= Brief =
Gather each line of the entries below that includes "solid".

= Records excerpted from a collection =
◆ ◆ ◆ ◆ ◆
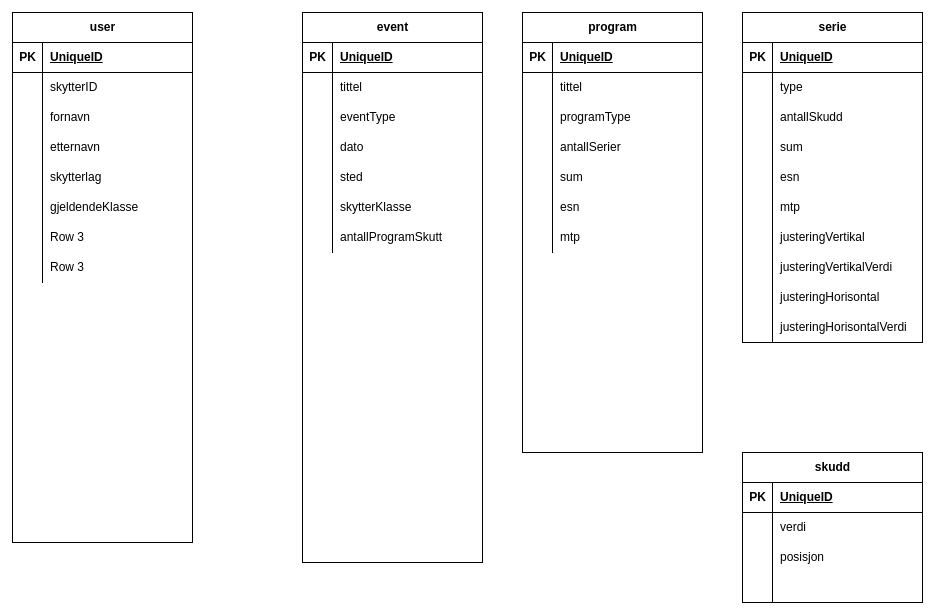
<!DOCTYPE html>
<html lang="no">
<head>
<meta charset="utf-8">
<title>Entity diagram</title>
<style>
:root { --line: #000; --text: #000; --paper: #fff; --row: 30px; }
* { box-sizing: border-box; margin: 0; padding: 0; }
html, body { width: 935px; height: 615px; overflow: hidden; background: var(--paper); }
.diagram {
  position: relative; width: 935px; height: 615px; overflow: hidden;
  color: var(--text); font: 12px/29px "Liberation Sans", Helvetica, Arial, sans-serif;
}
.entity { position: absolute; width: 181px; border: 1px solid var(--line); background: var(--paper); }
.entity h2 { height: var(--row); border-bottom: 1px solid var(--line); font-size: 12px; font-weight: 700; text-align: center; }
.key { display: grid; grid-template-columns: 30px 1fr; height: var(--row); border-bottom: 1px solid var(--line); font-weight: 700; }
.key span { border-right: 1px solid var(--line); text-align: center; }
.key b { padding-left: 7px; text-decoration: underline; }
.fields { list-style: none; margin-left: 29px; border-left: 1px solid var(--line); }
.fields li { height: var(--row); padding-left: 7px; white-space: nowrap; }
.user { left: 12px; top: 12px; height: 531px; }
.event { left: 302px; top: 12px; height: 551px; }
.program { left: 522px; top: 12px; height: 441px; }
.serie { left: 742px; top: 12px; height: 331px; }
.skudd { left: 742px; top: 452px; height: 151px; }
</style>
</head>
<body>
<main class="diagram">
  <section class="entity user">
    <h2>user</h2>
    <div class="key"><span>PK</span><b>UniqueID</b></div>
    <ul class="fields">
      <li>skytterID</li>
      <li>fornavn</li>
      <li>etternavn</li>
      <li>skytterlag</li>
      <li>gjeldendeKlasse</li>
      <li>Row 3</li>
      <li>Row 3</li>
    </ul>
  </section>
  <section class="entity event">
    <h2>event</h2>
    <div class="key"><span>PK</span><b>UniqueID</b></div>
    <ul class="fields">
      <li>tittel</li>
      <li>eventType</li>
      <li>dato</li>
      <li>sted</li>
      <li>skytterKlasse</li>
      <li>antallProgramSkutt</li>
    </ul>
  </section>
  <section class="entity program">
    <h2>program</h2>
    <div class="key"><span>PK</span><b>UniqueID</b></div>
    <ul class="fields">
      <li>tittel</li>
      <li>programType</li>
      <li>antallSerier</li>
      <li>sum</li>
      <li>esn</li>
      <li>mtp</li>
    </ul>
  </section>
  <section class="entity serie">
    <h2>serie</h2>
    <div class="key"><span>PK</span><b>UniqueID</b></div>
    <ul class="fields">
      <li>type</li>
      <li>antallSkudd</li>
      <li>sum</li>
      <li>esn</li>
      <li>mtp</li>
      <li>justeringVertikal</li>
      <li>justeringVertikalVerdi</li>
      <li>justeringHorisontal</li>
      <li>justeringHorisontalVerdi</li>
    </ul>
  </section>
  <section class="entity skudd">
    <h2>skudd</h2>
    <div class="key"><span>PK</span><b>UniqueID</b></div>
    <ul class="fields">
      <li>verdi</li>
      <li>posisjon</li>
      <li></li>
    </ul>
  </section>
</main>
</body>
</html>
◆ ◆ ◆ ◆ ◆
= Result of the task =
.entity { position: absolute; width: 181px; border: 1px solid var(--line); background: var(--paper); }
.entity h2 { height: var(--row); border-bottom: 1px solid var(--line); font-size: 12px; font-weight: 700; text-align: center; }
.key { display: grid; grid-template-columns: 30px 1fr; height: var(--row); border-bottom: 1px solid var(--line); font-weight: 700; }
.key span { border-right: 1px solid var(--line); text-align: center; }
.fields { list-style: none; margin-left: 29px; border-left: 1px solid var(--line); }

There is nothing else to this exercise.